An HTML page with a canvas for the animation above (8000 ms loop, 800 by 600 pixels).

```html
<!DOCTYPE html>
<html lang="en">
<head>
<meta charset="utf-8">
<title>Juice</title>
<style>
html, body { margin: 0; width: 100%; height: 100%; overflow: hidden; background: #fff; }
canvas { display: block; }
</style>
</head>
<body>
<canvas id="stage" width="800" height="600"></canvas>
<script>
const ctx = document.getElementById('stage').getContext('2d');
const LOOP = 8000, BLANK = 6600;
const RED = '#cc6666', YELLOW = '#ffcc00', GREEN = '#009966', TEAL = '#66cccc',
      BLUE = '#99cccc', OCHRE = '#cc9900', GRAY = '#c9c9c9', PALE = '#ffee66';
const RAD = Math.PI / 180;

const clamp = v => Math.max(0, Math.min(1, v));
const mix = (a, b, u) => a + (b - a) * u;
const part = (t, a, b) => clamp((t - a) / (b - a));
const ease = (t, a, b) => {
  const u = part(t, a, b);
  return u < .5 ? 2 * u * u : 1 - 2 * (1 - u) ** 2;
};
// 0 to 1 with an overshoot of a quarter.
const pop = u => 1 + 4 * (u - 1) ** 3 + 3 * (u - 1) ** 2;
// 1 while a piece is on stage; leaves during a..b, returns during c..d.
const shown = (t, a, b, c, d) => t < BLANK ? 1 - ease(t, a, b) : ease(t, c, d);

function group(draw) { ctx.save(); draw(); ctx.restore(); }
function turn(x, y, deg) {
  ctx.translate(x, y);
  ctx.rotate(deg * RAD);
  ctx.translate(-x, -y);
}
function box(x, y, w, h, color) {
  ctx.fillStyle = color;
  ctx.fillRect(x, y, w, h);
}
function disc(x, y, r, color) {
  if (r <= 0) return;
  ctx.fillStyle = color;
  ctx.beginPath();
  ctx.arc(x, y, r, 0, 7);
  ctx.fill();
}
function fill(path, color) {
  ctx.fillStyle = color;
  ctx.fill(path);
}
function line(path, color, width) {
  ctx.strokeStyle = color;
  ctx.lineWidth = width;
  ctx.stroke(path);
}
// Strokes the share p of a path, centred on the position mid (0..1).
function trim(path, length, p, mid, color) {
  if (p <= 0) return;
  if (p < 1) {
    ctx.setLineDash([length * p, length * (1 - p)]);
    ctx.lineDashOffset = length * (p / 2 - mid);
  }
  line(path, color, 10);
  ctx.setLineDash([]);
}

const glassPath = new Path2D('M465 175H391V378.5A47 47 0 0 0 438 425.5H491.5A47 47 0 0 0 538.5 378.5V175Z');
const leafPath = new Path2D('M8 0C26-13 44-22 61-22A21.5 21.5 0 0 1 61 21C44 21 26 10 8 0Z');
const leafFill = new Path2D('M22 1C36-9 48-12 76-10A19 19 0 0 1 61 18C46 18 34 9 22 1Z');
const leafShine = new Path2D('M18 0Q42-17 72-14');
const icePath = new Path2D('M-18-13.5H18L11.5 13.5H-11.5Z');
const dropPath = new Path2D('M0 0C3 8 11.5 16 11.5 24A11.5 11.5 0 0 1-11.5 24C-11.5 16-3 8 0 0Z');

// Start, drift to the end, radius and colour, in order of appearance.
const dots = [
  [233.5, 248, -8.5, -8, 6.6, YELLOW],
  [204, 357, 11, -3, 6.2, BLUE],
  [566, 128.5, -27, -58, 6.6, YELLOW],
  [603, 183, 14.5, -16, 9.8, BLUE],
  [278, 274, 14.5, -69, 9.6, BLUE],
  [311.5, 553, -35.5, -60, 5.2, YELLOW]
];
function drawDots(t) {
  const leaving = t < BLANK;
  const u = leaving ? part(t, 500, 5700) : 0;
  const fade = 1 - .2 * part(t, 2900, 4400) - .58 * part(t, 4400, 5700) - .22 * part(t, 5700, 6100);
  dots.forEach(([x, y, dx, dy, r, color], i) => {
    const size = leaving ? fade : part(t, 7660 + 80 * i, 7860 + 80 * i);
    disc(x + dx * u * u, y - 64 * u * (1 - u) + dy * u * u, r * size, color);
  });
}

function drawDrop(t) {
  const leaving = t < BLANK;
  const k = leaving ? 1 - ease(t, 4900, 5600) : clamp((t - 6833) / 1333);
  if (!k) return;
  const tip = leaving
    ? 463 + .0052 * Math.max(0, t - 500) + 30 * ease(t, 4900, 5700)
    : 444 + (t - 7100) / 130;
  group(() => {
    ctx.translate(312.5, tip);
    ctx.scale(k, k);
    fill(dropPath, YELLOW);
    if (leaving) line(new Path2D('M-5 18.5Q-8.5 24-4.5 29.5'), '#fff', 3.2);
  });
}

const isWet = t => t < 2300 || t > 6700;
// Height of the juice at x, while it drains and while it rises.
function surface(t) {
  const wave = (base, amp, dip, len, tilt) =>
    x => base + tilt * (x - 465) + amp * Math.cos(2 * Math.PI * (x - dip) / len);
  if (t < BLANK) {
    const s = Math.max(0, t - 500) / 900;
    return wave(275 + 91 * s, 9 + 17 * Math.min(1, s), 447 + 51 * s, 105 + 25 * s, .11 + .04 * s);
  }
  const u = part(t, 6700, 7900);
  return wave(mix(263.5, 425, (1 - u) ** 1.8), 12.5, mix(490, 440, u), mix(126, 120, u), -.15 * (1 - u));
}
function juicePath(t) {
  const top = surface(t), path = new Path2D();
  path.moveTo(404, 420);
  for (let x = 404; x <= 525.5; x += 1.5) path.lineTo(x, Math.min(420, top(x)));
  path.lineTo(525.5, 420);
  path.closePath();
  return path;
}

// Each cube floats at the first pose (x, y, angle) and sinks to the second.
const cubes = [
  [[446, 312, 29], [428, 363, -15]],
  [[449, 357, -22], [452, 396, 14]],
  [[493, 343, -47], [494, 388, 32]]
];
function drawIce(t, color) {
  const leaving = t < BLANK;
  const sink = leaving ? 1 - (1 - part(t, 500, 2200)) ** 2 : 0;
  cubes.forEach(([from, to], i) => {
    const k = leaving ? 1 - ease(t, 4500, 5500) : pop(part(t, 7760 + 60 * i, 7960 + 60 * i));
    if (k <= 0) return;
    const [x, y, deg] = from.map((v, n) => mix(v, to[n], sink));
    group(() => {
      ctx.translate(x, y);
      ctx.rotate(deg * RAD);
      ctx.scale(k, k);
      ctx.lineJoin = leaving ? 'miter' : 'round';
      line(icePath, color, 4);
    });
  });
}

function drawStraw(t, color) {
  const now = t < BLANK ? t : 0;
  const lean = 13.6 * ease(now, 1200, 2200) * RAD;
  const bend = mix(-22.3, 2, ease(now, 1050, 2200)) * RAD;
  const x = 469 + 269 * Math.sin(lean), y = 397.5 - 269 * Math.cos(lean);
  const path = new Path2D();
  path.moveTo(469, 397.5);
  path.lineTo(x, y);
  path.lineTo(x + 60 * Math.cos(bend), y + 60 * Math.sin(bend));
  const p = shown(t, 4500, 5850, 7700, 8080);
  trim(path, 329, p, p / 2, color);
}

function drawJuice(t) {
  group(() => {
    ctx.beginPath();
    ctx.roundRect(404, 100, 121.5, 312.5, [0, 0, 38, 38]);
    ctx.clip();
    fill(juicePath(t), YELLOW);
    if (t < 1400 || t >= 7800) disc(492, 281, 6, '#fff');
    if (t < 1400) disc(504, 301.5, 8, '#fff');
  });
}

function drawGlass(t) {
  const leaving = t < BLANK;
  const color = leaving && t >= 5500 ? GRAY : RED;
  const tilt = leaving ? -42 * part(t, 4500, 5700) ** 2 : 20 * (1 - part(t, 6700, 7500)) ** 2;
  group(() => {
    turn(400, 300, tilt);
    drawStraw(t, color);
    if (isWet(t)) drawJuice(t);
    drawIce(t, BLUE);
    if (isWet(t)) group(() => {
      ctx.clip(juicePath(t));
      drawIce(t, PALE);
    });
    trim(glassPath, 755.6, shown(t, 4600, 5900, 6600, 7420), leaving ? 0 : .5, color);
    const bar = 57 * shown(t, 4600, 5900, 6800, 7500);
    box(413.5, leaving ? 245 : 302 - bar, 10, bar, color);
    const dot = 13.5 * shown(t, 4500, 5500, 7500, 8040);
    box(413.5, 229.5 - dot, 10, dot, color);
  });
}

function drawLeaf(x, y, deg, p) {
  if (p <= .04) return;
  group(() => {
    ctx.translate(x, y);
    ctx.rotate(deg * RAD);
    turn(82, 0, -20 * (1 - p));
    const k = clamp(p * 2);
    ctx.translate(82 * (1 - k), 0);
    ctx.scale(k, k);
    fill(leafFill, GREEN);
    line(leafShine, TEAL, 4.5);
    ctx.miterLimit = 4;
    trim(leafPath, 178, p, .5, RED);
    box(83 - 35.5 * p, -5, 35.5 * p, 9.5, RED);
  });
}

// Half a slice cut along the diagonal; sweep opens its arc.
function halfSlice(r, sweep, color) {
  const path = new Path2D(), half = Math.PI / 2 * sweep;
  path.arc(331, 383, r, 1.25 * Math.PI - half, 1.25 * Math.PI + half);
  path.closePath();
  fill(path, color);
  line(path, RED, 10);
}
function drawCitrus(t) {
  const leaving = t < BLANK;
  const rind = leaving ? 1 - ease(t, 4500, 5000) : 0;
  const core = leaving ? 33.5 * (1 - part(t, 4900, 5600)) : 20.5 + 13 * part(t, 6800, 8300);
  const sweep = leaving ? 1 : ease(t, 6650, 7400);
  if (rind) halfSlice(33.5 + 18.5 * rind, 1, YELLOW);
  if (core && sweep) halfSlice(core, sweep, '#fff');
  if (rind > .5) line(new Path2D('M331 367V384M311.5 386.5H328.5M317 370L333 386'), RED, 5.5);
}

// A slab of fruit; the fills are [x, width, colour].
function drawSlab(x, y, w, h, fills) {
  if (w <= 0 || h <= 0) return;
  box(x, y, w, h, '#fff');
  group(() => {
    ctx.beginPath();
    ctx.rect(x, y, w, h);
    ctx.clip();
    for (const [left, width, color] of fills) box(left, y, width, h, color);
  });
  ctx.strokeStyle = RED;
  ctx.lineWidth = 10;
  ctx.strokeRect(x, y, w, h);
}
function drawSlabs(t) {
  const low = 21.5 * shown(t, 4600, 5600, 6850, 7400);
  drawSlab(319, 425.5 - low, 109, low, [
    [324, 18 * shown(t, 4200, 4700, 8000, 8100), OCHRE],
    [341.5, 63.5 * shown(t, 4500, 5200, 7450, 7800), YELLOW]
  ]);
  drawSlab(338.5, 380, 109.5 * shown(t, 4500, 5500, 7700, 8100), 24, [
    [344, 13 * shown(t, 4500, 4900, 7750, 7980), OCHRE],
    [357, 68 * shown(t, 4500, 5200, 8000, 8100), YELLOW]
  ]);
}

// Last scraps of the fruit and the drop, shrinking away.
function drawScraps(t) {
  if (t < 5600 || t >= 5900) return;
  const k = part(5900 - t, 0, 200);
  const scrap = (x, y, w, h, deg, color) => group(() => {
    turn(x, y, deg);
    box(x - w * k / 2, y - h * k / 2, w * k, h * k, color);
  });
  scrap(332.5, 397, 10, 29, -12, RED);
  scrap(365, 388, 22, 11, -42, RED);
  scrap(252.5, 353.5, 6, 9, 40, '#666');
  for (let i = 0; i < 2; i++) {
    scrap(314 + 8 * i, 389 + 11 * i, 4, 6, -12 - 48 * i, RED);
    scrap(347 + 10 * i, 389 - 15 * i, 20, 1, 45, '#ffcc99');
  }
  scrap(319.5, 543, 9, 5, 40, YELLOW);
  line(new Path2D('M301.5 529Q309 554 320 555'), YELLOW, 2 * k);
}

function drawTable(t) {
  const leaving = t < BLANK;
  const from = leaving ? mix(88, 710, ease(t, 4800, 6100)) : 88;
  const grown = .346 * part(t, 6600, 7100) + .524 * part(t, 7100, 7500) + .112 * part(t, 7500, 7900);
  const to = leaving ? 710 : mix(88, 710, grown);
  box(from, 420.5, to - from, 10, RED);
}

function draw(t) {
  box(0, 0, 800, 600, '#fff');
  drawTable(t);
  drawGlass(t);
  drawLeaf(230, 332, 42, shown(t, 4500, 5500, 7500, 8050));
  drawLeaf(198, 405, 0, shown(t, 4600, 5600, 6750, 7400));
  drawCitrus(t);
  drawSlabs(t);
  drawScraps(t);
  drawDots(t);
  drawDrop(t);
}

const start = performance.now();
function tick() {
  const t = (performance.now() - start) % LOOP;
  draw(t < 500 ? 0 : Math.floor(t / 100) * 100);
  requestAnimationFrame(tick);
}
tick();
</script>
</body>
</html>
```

-*-

(WORK REQUIRED): Scan the material above for the string "sweep", returning each line that contains it.

(EXERCISE OUTPUT):
// Half a slice cut along the diagonal; sweep opens its arc.
function halfSlice(r, sweep, color) {
  const path = new Path2D(), half = Math.PI / 2 * sweep;
  const sweep = leaving ? 1 : ease(t, 6650, 7400);
  if (core && sweep) halfSlice(core, sweep, '#fff');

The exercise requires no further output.